Most people would recognise one or two cancer symptoms, but as there are so many forms of the disease, this means there are many different symptoms, some of which may easily go unrecognised. Many cancer symptoms are similar to the symptoms of less serious health issues, which may discourage people from seeking medical advice. But the NHS advises on the importance of being aware of any unexplained changes to your body, as while they may be harmless, they could also pose a serious health risk.
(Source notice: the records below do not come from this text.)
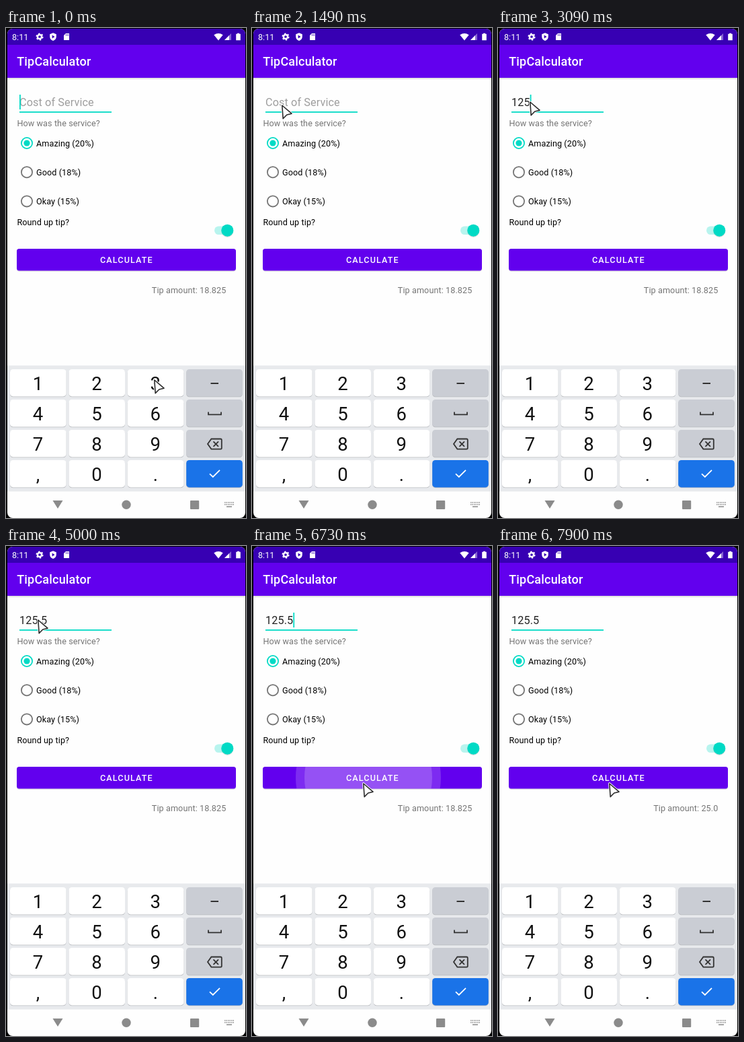
Animation, 357 px wide and 728 px high, one loop 8000 ms. Source, as an HTML page:

```html
<!DOCTYPE html>
<html lang="en">
<head>
<meta charset="utf-8">
<title>Tip calculator</title>
<style>
  html, body { margin: 0; width: 100%; height: 100%; overflow: hidden; background: #000; }
  svg { display: block; font-family: Roboto, sans-serif; }
  .body { font-size: 12.6px; letter-spacing: .1px; }
  .field { font-size: 16.2px; letter-spacing: .12px; }
  .title { font-size: 18px; font-weight: 500; letter-spacing: .18px; fill: #fff; }
  .caps { font-size: 12.6px; font-weight: 500; letter-spacing: 1.124px; fill: #fff; }
  .digit { font-size: 27.5px; text-anchor: middle; fill: #111; }
  .muted { fill: #757575; }
  .line { fill: none; stroke-width: 1.8; }
</style>
</head>
<body>
<svg width="357" height="728" viewBox="0 0 357 728">
  <defs>
    <clipPath id="screen"><rect x="2" y="1" width="354" height="727" rx="8"/></clipPath>
    <clipPath id="buttonShape"><rect x="16" y="328" width="326" height="32.4" rx="3.6"/></clipPath>
    <linearGradient id="barShadow" x2="0" y2="1">
      <stop stop-opacity=".16"/><stop offset="1" stop-opacity="0"/>
    </linearGradient>
    <filter id="shadow" x="-20%" y="-20%" width="140%" height="160%">
      <feDropShadow dx="0" dy=".8" stdDeviation=".6" flood-opacity=".25"/>
    </filter>
    <path id="arrow" d="M1.8 2 16 14.2 8.8 16 3.2 21.6Z" stroke-linejoin="round"/>
  </defs>

  <g clip-path="url(#screen)">
    <rect width="357" height="728" fill="#fefefe"/>
    <rect y="74" width="357" height="3" fill="url(#barShadow)"/>
    <rect width="357" height="25" fill="#3700b3"/>
    <rect y="25" width="357" height="49" fill="#6200ee"/>

    <!-- Status bar -->
    <g fill="#fff">
      <text x="9" y="17.5" font-size="12.6">8:11</text>
      <g fill="none" stroke="#fff">
        <circle cx="50" cy="13" r="3.1" stroke-width="2.5"/>
        <circle cx="50" cy="13" r="4.7" stroke-width="1.7" stroke-dasharray="2.4 2.52"/>
      </g>
      <path d="M70 7.3 74.8 9.2V13Q74.6 17.3 70 19Q65.4 17.3 65.2 13V9.2Z"/>
      <path d="M68.6 10.4 72.5 12.9 68.6 15.4Z" fill="#3700b3"/>
      <path d="M89 8H94V18H86V11Z"/>
      <path d="M89.2 9.3V11.5M91 9.3V11.5M92.7 9.3V11.5" stroke="#3700b3" stroke-width=".8"/>
      <path d="M309.3 10.2Q316 5.6 322.7 10.2L316 18.4Z"/>
      <path d="M325 18 335 8V18Z" opacity=".4"/>
      <path d="M325 18 332 11V18Z"/>
      <path d="M344 7.8H347V8.8H348.8V18.3H342.2V8.8H344Z"/>
    </g>
    <text class="title" x="16.2" y="56">TipCalculator</text>

    <!-- Form -->
    <text id="field" class="field" x="20" y="116"></text>
    <rect x="20" y="124" width="137" height="1.8" fill="#03dac5"/>
    <rect id="caret" y="99" width="1.8" height="22" fill="#03dac5"/>
    <text class="body muted" x="16.4" y="146">How was the service?</text>
    <g id="radios"></g>
    <text class="body" x="16.4" y="293">Round up tip?</text>
    <rect x="310" y="294.4" width="28" height="12.6" rx="6.3" fill="#b8f4ee"/>
    <circle cx="329.3" cy="300.7" r="9" fill="#03dac5" filter="url(#shadow)"/>

    <rect x="16" y="328" width="326" height="32.4" rx="3.6" fill="#6200ee" filter="url(#shadow)"/>
    <g clip-path="url(#buttonShape)" fill="#fff">
      <circle id="outerRipple" cx="173" cy="344"/>
      <circle id="innerRipple" cx="173" cy="344"/>
    </g>
    <text class="caps" x="179.4" y="348.8" text-anchor="middle">CALCULATE</text>
    <text id="tip" class="body muted" x="327.4" y="394" text-anchor="end"></text>

    <!-- Keyboard -->
    <rect y="501.5" width="357" height="187" fill="#e8eaed"/>
    <g id="keys"></g>
    <g class="line" stroke="#333">
      <path d="M304.5 528H316" stroke-width="2.2"/>
      <path d="M301 570.5V574.3H320V570.5"/>
      <path d="M305.4 610.5H319.2Q320.8 610.5 320.8 612V624Q320.8 625.6 319.2 625.6H305.4L300 618ZM308.5 614.3 316 621.8M316 614.3 308.5 621.8"/>
      <path d="M303 662.3 307.8 667 318 656.8" stroke="#fff"/>
    </g>

    <!-- Navigation bar -->
    <g fill="#8b8b8b">
      <path d="M69.5 702H84.5L77 714Z"/>
      <circle cx="179" cy="708.3" r="6.7"/>
      <rect x="274" y="702" width="13.2" height="13" rx="1"/>
    </g>
    <path d="M325 705H339M325 708H339" stroke="#8b8b8b" stroke-width="1.5" stroke-dasharray="1.5 1"/>
    <path d="M328 711.2H336" stroke="#8b8b8b" stroke-width="1.5"/>
  </g>

  <g id="pointer" fill="#fff">
    <use href="#arrow" stroke="#fff" stroke-width="3.4"/>
    <use href="#arrow" stroke="#2b2b2b" stroke-width="1.6"/>
  </g>
</svg>

<script>
  const LOOP = 8000;
  const $ = id => document.getElementById(id);

  // Each track is a list of [time, ...values]; values hold until the next entry.
  const typed = [[0, ''], [2690, '1'], [2970, '12'], [3090, '125'], [4190, '125.'], [4470, '125.5']];
  const caretToggles = [400, 940, 1340, 1850, 2440, 2690, 3670, 4070, 5000, 5400, 5910, 6460, 7000, 7400, 7900];
  const tips = [[0, '18.825'], [6880, '25.0']];
  const ripples = [ // outer radius, outer opacity, inner radius, inner opacity
    [0, 0, 0, 0, 0], [6730, 108, .17, 95, .18], [6880, 200, .32, 0, 0], [7000, 200, .23, 0, 0], [7120, 0, 0, 0, 0]
  ];
  const pointerPath = [
    [0, 219, 521], [800, 164, 362], [940, 137, 325], [1070, 104, 279], [1210, 75, 207], [1340, 54, 147],
    [1490, 43, 113], [1610, 45, 110], [1730, 46, 108],
    [5400, 100, 122], [5520, 172, 163], [5660, 179, 235], [5790, 165, 305], [5910, 154, 339], [6030, 154, 346],
    [6180, 164, 351]
  ];
  const at = (track, time) => track.findLast(([start]) => start <= time).slice(1);

  const caretX = text => [...text].reduce((x, c) => x + (c === '.' ? 4.4 : 9.23), 20);

  $('radios').innerHTML = ['Amazing (20%)', 'Good (18%)', 'Okay (15%)'].map((label, i) => {
    const y = 171 + i * 43.2;
    const ring = `<circle class="line" cx="31" cy="${y}" r="8.1" stroke="${i ? '#757575' : '#03dac5'}"/>`;
    const dot = i ? '' : `<circle cx="31" cy="${y}" r="4.6" fill="#03dac5"/>`;
    return `${ring}${dot}<text class="body" x="45" y="${y + 4.7}">${label}</text>`;
  }).join('');

  $('keys').innerHTML = ['123 ', '456 ', '789 ', ',0. '].map((row, r) => [...row].map((key, c) => {
    const x = 6 + c * 87.4, y = 507 + r * 45;
    const fill = c < 3 ? '#fff' : r < 3 ? '#cacdd4' : '#1a73e8';
    return `<rect x="${x}" y="${y + .8}" width="83.6" height="40.4" rx="4.5" fill="#b9bbbf"/>
      <rect x="${x}" y="${y}" width="83.6" height="40.4" rx="4.5" fill="${fill}"/>
      <text class="digit" x="${x + 41.5}" y="${y + 30.7}">${key}</text>`;
  }).join('')).join('');

  function setRipple(id, radius, opacity) {
    $(id).setAttribute('r', radius);
    $(id).setAttribute('opacity', opacity);
  }

  function render(time) {
    const [text] = at(typed, time);
    $('field').textContent = text || 'Cost of Service';
    $('field').setAttribute('fill', text ? '#212121' : '#9e9e9e');

    const toggled = caretToggles.filter(t => t <= time).length;
    $('caret').setAttribute('x', caretX(text));
    $('caret').setAttribute('visibility', toggled % 2 ? 'hidden' : 'visible');

    const [outer, outerOpacity, inner, innerOpacity] = at(ripples, time);
    setRipple('outerRipple', outer, outerOpacity);
    setRipple('innerRipple', inner, innerOpacity);

    $('tip').textContent = `Tip amount: ${at(tips, time)[0]}`;
    $('pointer').setAttribute('transform', `translate(${at(pointerPath, time)})`);
  }

  function frame() {
    render(performance.now() % LOOP);
    requestAnimationFrame(frame);
  }
  frame();
</script>
</body>
</html>
```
There is a vast array of symptoms for the 200 different types of cancer, here are six of the most common signs:
Always see a GP if you notice a lump in your breast, or elsewhere on your body, that is rapidly increasing in size.
Lumps can be caused by non-cancerous things like cysts or abscesses, but it’s always best to get them checked out as they may still need treating regardless.
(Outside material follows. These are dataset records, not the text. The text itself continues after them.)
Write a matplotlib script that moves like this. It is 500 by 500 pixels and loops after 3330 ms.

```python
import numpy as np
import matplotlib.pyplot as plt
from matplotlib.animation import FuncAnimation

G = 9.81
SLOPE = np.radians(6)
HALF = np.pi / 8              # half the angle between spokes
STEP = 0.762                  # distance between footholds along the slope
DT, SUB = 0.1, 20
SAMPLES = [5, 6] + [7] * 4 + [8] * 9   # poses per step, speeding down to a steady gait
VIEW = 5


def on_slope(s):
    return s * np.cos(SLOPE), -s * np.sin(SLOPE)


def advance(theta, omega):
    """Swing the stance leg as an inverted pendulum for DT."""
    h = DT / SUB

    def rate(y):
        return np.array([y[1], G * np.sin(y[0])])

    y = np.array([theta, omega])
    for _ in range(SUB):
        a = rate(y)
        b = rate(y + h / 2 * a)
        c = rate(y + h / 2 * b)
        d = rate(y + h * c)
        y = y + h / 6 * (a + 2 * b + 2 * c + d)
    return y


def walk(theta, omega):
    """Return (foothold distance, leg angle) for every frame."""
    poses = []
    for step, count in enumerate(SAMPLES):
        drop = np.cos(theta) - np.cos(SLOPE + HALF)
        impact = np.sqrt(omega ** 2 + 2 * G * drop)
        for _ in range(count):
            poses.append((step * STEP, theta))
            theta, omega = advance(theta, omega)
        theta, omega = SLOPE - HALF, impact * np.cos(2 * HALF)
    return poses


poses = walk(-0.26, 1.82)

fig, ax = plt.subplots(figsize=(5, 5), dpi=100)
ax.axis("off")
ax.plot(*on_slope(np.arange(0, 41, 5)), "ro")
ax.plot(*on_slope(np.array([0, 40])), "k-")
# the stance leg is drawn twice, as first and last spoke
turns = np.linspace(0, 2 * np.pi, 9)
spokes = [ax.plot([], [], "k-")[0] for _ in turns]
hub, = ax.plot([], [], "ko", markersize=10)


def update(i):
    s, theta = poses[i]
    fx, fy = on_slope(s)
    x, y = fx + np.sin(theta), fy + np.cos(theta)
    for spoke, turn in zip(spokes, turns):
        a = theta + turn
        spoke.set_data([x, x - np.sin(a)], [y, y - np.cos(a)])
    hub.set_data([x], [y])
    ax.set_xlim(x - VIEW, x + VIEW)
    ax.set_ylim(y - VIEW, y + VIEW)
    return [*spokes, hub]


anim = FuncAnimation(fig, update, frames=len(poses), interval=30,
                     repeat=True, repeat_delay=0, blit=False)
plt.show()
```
Coughs are usually harmless, but a persistent cough lasting more than three weeks could be a sign of lung cancer or throat cancers.
A long-lasting cough could also be a sign of pneumonia, which would also need medical attention.
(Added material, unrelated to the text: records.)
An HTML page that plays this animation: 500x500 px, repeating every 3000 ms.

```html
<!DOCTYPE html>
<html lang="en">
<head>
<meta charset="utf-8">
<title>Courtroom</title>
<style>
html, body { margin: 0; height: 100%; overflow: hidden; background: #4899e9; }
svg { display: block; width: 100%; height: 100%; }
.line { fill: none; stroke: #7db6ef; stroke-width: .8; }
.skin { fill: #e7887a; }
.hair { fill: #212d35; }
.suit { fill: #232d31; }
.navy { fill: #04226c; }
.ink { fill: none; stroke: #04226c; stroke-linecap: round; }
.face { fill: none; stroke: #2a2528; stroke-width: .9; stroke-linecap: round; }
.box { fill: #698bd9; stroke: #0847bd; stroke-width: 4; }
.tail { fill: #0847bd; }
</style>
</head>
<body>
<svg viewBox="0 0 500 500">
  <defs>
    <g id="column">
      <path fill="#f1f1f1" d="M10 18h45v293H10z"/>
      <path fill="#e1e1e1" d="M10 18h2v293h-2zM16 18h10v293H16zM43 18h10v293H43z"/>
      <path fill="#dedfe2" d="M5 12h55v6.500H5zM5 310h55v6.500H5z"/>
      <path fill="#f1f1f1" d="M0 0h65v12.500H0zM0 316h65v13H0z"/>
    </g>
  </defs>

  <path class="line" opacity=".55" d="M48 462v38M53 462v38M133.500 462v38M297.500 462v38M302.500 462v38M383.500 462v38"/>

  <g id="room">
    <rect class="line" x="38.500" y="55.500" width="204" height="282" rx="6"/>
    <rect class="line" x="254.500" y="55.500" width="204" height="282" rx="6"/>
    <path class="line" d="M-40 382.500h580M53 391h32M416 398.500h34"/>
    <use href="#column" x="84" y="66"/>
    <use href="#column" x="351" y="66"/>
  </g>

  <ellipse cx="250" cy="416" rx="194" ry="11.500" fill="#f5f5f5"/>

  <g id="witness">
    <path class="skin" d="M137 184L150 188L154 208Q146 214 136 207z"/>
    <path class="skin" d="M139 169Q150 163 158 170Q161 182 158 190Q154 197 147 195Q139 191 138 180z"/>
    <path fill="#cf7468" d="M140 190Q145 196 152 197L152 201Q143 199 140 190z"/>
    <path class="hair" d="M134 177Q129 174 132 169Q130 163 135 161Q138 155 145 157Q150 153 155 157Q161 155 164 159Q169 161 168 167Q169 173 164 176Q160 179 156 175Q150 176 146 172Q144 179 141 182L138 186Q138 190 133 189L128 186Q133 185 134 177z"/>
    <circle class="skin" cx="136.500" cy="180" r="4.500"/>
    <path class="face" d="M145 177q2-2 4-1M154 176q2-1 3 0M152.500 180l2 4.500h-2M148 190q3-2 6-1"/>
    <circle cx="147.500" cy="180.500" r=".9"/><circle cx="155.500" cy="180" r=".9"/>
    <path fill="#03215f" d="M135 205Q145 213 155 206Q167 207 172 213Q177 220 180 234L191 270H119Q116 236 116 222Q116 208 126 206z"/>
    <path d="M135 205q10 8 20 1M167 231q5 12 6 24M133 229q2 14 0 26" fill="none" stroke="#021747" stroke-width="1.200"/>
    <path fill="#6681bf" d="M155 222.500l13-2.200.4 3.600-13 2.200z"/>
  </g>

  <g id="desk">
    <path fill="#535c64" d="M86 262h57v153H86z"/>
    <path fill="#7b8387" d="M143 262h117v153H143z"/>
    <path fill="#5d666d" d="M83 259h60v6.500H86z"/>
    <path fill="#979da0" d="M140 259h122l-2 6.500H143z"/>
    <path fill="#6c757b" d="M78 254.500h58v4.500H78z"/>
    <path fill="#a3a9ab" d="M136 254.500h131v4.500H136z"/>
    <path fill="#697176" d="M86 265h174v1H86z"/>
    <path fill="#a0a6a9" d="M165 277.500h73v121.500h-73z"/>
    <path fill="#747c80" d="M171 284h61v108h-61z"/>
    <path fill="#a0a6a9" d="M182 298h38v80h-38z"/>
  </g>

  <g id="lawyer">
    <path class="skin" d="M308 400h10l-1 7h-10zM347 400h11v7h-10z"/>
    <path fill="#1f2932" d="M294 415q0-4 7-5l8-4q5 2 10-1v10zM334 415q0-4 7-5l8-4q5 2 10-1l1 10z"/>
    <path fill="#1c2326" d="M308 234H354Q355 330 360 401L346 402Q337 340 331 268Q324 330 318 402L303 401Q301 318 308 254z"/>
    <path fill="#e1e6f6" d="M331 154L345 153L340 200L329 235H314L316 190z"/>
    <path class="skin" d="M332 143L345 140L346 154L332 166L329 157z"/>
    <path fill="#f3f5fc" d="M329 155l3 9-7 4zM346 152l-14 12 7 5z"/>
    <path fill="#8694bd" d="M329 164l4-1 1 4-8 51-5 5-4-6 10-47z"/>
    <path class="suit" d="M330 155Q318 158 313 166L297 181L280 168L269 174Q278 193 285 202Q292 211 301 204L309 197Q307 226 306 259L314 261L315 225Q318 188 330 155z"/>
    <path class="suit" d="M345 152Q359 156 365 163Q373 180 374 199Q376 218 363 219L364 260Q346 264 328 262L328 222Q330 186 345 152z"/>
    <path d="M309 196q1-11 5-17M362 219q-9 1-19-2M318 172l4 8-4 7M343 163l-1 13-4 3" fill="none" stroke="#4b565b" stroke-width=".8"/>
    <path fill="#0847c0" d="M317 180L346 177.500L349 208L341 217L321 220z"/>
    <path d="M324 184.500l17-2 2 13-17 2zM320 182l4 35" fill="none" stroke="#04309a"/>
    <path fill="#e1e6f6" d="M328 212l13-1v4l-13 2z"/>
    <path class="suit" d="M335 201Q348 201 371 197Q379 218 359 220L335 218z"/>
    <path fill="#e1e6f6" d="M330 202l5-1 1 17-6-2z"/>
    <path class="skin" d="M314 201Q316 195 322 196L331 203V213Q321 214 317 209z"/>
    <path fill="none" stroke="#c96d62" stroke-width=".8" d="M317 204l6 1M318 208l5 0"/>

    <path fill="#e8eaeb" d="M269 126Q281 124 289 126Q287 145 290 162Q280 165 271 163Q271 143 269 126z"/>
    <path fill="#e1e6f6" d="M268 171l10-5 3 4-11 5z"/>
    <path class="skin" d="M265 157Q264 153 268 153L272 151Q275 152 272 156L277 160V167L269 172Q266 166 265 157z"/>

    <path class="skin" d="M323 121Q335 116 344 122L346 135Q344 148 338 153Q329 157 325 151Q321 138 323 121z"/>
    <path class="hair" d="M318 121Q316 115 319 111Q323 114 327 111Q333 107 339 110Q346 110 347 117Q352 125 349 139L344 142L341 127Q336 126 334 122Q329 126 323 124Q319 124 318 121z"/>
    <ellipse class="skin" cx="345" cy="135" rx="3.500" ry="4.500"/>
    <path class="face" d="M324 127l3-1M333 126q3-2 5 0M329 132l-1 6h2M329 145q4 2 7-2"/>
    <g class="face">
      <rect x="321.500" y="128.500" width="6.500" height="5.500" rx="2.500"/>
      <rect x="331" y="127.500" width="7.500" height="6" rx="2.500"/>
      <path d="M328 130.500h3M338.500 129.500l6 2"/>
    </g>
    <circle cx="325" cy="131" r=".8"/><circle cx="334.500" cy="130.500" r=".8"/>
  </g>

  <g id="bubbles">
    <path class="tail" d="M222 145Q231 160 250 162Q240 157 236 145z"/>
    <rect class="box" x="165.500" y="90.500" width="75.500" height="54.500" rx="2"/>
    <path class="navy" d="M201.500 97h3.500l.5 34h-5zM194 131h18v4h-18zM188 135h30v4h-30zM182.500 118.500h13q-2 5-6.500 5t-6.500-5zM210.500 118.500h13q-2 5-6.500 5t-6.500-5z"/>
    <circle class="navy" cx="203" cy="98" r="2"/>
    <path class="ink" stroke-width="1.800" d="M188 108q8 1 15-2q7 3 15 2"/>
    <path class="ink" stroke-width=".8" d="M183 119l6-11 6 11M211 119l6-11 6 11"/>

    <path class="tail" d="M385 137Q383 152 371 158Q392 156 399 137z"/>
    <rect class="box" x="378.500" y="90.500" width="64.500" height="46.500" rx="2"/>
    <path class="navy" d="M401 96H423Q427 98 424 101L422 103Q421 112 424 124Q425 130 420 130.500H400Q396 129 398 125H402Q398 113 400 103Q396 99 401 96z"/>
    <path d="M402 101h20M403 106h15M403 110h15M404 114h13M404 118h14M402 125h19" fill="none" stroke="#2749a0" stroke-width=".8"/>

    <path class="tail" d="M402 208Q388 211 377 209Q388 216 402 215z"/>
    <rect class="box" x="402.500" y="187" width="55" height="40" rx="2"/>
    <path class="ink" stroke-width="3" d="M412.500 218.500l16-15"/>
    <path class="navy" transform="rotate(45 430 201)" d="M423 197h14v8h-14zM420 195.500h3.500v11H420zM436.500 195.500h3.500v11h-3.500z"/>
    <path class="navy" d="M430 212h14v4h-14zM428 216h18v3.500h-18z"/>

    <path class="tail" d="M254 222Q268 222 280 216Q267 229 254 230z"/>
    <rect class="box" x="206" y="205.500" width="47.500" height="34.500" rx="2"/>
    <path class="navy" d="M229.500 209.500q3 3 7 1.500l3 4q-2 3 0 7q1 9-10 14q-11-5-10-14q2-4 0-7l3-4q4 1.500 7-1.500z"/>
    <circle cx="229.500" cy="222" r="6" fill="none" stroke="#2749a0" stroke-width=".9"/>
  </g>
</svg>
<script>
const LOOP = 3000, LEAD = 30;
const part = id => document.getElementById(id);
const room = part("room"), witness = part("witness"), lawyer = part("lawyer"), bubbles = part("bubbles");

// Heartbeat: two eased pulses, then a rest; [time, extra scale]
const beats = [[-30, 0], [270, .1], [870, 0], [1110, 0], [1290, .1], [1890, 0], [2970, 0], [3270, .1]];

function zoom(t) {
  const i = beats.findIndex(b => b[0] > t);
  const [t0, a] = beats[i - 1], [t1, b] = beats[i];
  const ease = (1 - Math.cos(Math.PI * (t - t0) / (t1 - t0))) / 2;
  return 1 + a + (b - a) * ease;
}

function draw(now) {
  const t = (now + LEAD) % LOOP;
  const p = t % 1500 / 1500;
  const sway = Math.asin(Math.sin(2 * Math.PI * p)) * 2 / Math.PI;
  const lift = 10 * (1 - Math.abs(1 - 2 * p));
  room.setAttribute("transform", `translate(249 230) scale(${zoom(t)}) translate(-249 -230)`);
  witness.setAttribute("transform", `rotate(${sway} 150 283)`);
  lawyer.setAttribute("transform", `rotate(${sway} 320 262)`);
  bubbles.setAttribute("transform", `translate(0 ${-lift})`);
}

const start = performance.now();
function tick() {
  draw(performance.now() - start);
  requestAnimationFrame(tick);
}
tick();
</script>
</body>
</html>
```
Bowel habit changes
See a GP if you have experienced bowel changes which have lasted for more than a few weeks.
These can include blood in the stools, diarrhoea, constipation, pain when going to the toilet and persistent bloating.
Changes in bowel habits could be a sign of something less serious like IBS, but could also signify bowel cancer.
Blood in the urine, bleeding between periods, bleeding from the bottom, blood when coughing and blood in vomit should always be checked out by a doctor.
If you notice a mole that has an irregular or asymmetrical shape, is more than one colour, is bigger than 7mm in diameter, and is itchy, crusty or bleeding, see your GP.
The development of new moles fitting that description, or changes to the appearance of existing moles could be a sign of skin cancer.
Unexplained weight loss
Unexplained weight loss refers to dramatic loss of weight in the space of a couple of months, that can’t be explained by diet changes, exercise or stress.
Unexplained weight loss is a symptom of many different types of cancer.
“It’s important to be aware of any unexplained changes to your body, such as the sudden appearance of a lump, blood in your urine, or a change to your usual bowel habits,” said the NHS.
“These symptoms are often caused by other, non-cancerous illnesses, but it’s important to see your GP so they can investigate.”